from full awareness of his condition, Radcliffe creates a Clov without the
capacity for such self-delusion and therefore more fully aware of, and
more fully tormented by, the emptiness of his life.
Typically for Beckett, the
play ends with us not knowing what is going to happen to either character,
but it is Radcliffe's Clov that we care about more.
As the bin-dwelling parents
Jane Horrocks and Karl Johnson are their usual reliable selves, Horrocks
able to make the simplest line into a joke, while Johnson invests
everything he says with a solid reality.
Endgame is preceded in the

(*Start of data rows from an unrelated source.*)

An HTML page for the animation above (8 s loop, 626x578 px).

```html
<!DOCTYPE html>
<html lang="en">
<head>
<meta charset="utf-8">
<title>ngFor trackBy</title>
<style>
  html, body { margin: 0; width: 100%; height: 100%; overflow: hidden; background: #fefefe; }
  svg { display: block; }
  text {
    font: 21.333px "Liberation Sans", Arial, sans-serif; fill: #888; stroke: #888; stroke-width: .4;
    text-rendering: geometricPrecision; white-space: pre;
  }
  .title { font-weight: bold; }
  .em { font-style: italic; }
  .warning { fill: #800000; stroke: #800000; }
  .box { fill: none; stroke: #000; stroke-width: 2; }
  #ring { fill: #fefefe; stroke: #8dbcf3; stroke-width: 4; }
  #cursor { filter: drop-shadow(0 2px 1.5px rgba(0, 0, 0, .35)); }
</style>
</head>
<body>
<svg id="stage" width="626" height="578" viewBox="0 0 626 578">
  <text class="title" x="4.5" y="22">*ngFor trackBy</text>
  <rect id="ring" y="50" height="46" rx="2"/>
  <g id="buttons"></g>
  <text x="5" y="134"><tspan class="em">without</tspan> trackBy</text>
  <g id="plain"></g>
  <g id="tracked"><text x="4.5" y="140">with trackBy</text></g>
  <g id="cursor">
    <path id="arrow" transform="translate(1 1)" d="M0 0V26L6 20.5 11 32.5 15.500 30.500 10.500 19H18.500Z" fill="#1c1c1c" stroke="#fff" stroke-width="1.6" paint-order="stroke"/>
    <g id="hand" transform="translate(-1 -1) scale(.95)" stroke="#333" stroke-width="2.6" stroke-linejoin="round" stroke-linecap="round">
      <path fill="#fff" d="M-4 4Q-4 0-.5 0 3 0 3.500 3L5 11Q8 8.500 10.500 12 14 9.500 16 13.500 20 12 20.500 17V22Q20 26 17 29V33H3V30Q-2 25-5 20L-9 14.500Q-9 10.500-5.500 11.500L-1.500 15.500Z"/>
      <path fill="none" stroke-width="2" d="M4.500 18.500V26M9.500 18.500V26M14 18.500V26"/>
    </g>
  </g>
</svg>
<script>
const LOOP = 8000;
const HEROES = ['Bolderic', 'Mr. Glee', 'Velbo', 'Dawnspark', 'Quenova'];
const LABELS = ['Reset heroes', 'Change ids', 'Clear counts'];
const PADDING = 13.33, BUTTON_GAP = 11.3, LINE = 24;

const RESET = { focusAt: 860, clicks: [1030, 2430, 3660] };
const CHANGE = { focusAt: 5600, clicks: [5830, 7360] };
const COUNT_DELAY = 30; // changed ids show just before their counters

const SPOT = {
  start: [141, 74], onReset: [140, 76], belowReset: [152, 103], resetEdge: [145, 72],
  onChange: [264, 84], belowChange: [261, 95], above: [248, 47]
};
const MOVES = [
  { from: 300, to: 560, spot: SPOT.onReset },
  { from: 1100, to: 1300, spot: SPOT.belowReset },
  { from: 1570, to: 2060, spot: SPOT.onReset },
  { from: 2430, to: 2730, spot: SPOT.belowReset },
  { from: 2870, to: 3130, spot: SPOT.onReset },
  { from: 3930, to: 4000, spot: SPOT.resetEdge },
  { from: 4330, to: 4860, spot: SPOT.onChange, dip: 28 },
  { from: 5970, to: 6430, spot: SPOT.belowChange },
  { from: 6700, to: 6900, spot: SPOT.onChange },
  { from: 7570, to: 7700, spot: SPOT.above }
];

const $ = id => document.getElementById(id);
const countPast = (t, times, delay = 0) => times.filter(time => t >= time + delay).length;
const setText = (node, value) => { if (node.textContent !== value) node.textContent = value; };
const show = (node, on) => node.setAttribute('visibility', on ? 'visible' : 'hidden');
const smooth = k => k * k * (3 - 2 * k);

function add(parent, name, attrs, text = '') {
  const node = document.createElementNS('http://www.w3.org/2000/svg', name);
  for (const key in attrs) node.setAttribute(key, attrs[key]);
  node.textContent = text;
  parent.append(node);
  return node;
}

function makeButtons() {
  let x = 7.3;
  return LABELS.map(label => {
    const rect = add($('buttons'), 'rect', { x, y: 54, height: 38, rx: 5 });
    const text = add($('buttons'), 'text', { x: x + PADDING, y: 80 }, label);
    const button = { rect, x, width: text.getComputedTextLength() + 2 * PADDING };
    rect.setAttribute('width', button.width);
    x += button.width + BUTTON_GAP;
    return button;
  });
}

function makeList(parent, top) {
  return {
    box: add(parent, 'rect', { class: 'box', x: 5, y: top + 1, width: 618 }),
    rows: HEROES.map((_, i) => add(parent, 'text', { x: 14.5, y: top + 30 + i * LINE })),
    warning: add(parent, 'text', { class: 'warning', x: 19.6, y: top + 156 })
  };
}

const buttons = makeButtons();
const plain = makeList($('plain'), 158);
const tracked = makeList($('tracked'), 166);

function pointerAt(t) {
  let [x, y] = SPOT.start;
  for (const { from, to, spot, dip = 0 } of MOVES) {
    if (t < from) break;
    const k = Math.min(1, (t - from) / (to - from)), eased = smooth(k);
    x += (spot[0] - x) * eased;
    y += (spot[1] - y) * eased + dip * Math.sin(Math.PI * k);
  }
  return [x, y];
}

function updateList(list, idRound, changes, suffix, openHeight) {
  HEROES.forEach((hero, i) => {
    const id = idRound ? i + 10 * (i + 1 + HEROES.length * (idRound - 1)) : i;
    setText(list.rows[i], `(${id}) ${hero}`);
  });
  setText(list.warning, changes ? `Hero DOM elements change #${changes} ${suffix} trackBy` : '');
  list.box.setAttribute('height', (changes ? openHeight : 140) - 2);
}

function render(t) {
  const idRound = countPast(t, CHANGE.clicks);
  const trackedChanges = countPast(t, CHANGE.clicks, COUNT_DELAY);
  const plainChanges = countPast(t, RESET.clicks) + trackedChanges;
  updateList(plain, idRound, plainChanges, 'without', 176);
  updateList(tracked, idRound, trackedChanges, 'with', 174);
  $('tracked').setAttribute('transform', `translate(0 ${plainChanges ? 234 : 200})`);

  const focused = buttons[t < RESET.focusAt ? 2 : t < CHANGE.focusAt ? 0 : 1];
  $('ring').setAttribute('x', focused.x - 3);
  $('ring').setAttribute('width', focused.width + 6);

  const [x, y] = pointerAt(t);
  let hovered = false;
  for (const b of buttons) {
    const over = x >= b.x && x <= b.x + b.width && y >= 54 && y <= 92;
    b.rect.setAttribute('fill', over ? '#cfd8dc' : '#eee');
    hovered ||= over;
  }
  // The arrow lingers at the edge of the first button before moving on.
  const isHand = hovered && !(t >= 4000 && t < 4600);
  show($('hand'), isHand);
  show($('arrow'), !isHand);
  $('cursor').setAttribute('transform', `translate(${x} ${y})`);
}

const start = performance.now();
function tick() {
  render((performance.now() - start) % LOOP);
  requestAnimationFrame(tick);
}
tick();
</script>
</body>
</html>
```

evening by the 20-minute Rough For Theatre II. While a man stands on a
ledge contemplating suicide, two cosmic bureaucrats played by Alan Cumming
and Daniel Radcliffe grumble about being called in on their day off to
sort out his file, finding evidence in everything he's said or done in his
life to support a conclusion that his final act will or will not be in
Along with incidental humour – 'You'd be the death of me if I were sufficiently alive.' – the central serious joke lies in the men's just-doing-our-job trivialisation of the event and the absurdity of trying to define and explain a life through a file of data. It's a small piece but, typical of Beckett's shortest works, with more meat to it than many a longer play.
Receive alerts every time we post a new review